Developers partner up for River North land acquisition

Tributary is three land deals away from finishing a 4.5-acre acquisition around the Giambrocco Food Services facility. (Burl Rolett)

Tributary is three land deals away from finishing a 4.5-acre acquisition around the Giambrocco Food Services facility. (Burl Rolett)

With a new partnership solidified, a local real estate firm is ramping up the flow of development in River North with a nearly 5-acre master-planned development.

Developers Bill Parkhill and Ryan Arnold, who have been investing in RiNo together for more than a year now, announced the launch of Tributary Real Estate last week.

Arnold, who recently left a brokerage job at JLL to focus on Tributary, said the company is working on a master-planned redevelopment at the 4.5-acre Giambrocco Food Services site along Wazee Street.

“Our plan is to stay pretty laser-focused on the River North, Globeville and Stock Show areas, but we definitely know all of the urban areas surrounding downtown pretty well,” Arnold said. “We’ve done some projects in LoHi and looked at other opportunities, but River North is our focus.”

Tributary is already laying the groundwork for some major River North projects. They are a partner in a planned 150,000-square-foot office and retail building at 36th Street and Brighton Boulevard and also own about half of the south side of Brighton’s 3500 block.

But their biggest project sits just off Brighton, near Wynkoop and Wazee streets, where Arnold said Tributary is three land deals away from finishing a 4.5-acre acquisition around the Giambrocco Food Services facility.

Arnold hopes to have the entire site in hand by spring, and Tributary is planning a master-planned, mixed-use community.

tributary-sign“We have plans for pretty large-scale residential units and multifamily sites,” he said. “Along the railroad tracks and along Wazee we’re planning some office, hotel and some more owned residential.”

Market cycles will dictate when Tributary puts shovels in the ground at the Giambrocco site, Arnold said.
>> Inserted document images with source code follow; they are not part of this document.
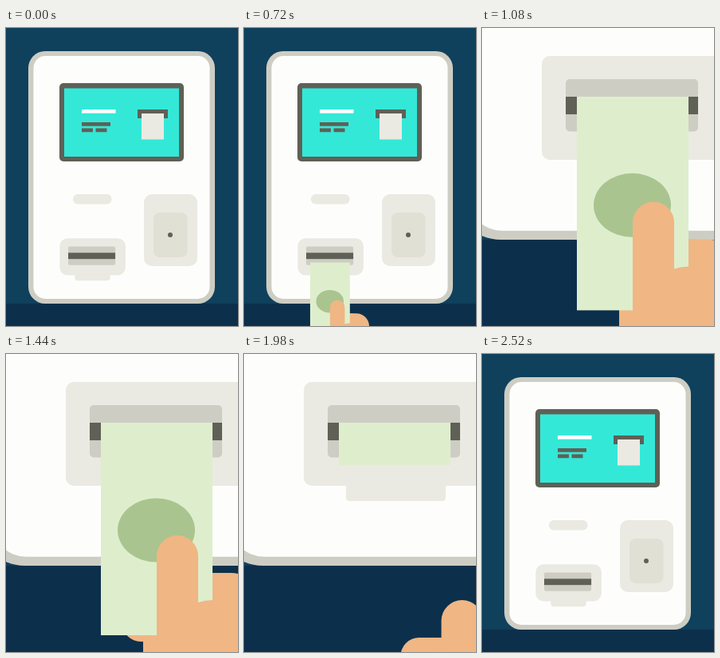
Animation, 291 px wide and 373 px high, one loop 2700 ms. Source, as an HTML page:

```html
<!DOCTYPE html>
<html>
<head>
<meta charset="utf-8">
<title>Cash machine</title>
<style>
  html, body { margin: 0; width: 100%; height: 100%; overflow: hidden; background: #0f405c; }
  svg { display: block; width: 100vw; height: 100vh; }
  .dark { fill: #5f6056; }
  .grey { fill: #cecdc3; }
  .pale { fill: #eaeae2; }
  .white { fill: #fdfefc; }
  .skin { fill: #f0b684; }
  .panel { rx: 28px; }
  .tab { rx: 11px; }
  .near .panel { rx: 10px; }
  .near .tab { rx: 4px; }
  .near .face { height: 306px; }
</style>
</head>
<body>
<svg id="stage" viewBox="0 0 291 373">
  <clipPath id="mouth"><rect x="0" y="86" width="400" height="900"/></clipPath>

  <rect y="345" width="291" height="60" fill="#0c304b"/>
  <rect class="grey" x="28" y="29" width="234" height="316" rx="21"/>
  <rect class="white face" x="34.5" y="35" width="221" height="304" rx="15"/>

  <!-- screen -->
  <rect class="dark" x="67" y="69" width="156" height="98" rx="5"/>
  <rect x="73" y="75.5" width="144" height="85.5" fill="#34e8d8"/>
  <rect class="white" x="95" y="102" width="42.5" height="4.7"/>
  <path class="dark" d="M95 118h36v4.7h-36zM95 125.5h14v4.7h-14zM112.5 125.5h14v4.7h-14zM165 102h38v11h-38z"/>
  <rect class="pale" x="170" y="107" width="28" height="32.5"/>

  <!-- card slot and reader -->
  <rect class="pale" x="84" y="208" width="48.5" height="12.5" rx="6"/>
  <rect class="pale" x="173" y="208" width="67" height="90" rx="10"/>
  <rect x="185" y="231" width="42.5" height="56" rx="8" fill="#e0e0d5"/>
  <circle class="dark" cx="206" cy="259" r="3"/>

  <!-- cash slot, in close-up units -->
  <g transform="translate(40.63 250.72) scale(.3559)">
    <rect class="pale tab" x="128" y="140" width="125" height="44"/>
    <rect class="pale panel" x="75" y="35" width="232" height="130"/>
    <rect class="grey" x="105" y="64" width="166" height="65.5" rx="5"/>
    <rect class="dark" x="105" y="86" width="166" height="22"/>

    <g class="hand skin">
      <rect x="138" y="274" width="150" height="46" rx="23"/>
      <rect x="146" y="314" width="150" height="46" rx="23"/>
      <rect x="172" y="354" width="150" height="46" rx="23"/>
      <rect x="172" y="274" width="155" height="300" rx="45"/>
    </g>
    <g clip-path="url(#mouth)">
      <g id="bill">
        <rect x="119" width="140" height="268" fill="#deeecd"/>
        <ellipse cx="188.5" cy="136.5" rx="48.5" ry="40" fill="#aac48f"/>
      </g>
    </g>
    <g class="hand skin">
      <path d="M189 574V253a26 26 0 0 1 52 0v58q9-3 18-3h40V574z"/>
    </g>
  </g>
</svg>
<script>
  const STEP = 180, COUNT = 15, REST = 84, GRAB = 7, RELEASE = 8;
  const stage = document.getElementById('stage');
  const bill = document.getElementById('bill');
  const hands = document.querySelectorAll('.hand');
  const move = (el, x, y) => el.setAttribute('transform', `translate(${x} ${y})`);

  function draw(k) {
    const near = k > 4 && k < 14;
    stage.classList.toggle('near', near);
    stage.setAttribute('viewBox', near ? '40.63 250.72 103.56 132.74' : '0 0 291 373');

    // the bill eases up to the slot, then gets pulled in while the hand drops away
    const shown = k > 1 && k < 13;
    const rise = 1.35 * Math.max(0, GRAB - k) ** 3;
    const n = Math.max(0, k - RELEASE);
    move(bill, 0, shown ? REST + rise - 41 * n ** 1.5 : 900);

    const drop = k < RELEASE ? rise - 10.8 : 9 * n * n;
    hands.forEach(h => move(h, 6.5 * n * n, shown ? drop : 900));
  }

  const start = performance.now();
  function tick() {
    draw(Math.floor((performance.now() - start) / STEP) % COUNT);
    requestAnimationFrame(tick);
  }
  tick();
</script>
</body>
</html>
```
In the short term, he added, the properties are well-kept industrial sites that Tributary will be able to lease out.

Arnold was a broker and vice president at Denver’s JLL office for 12 years. He focused on representing tenants and buyers, and helped put together numerous land transactions and assemblages.

Parkhill is an architect and developer who has been working in Denver real estate for 35 years. He previously headed Parkhill Development and has taken part in more than $225 million of local development projects, according to a company press release.

Tucker Crockett, who Arnold said recently moved to Denver from the East Coast, rounds out Tributary’s three-man, full-time staff.

Tributary is just one firm contributing to River North’s rapid flow of development. Arnold acknowledges the torrid pace of RiNo could slow in the coming years, but thinks there’s still plenty of work to be done in the fast-changing neighborhood.

“I definitely see it starting to level off from a pricing standpoint, but the opportunity for continued growth is there for another decade plus,” Arnold said. “While the Denver market is slowing down compared to what it’s been like for a couple years, I see RiNo to still have quite a bit of run room.”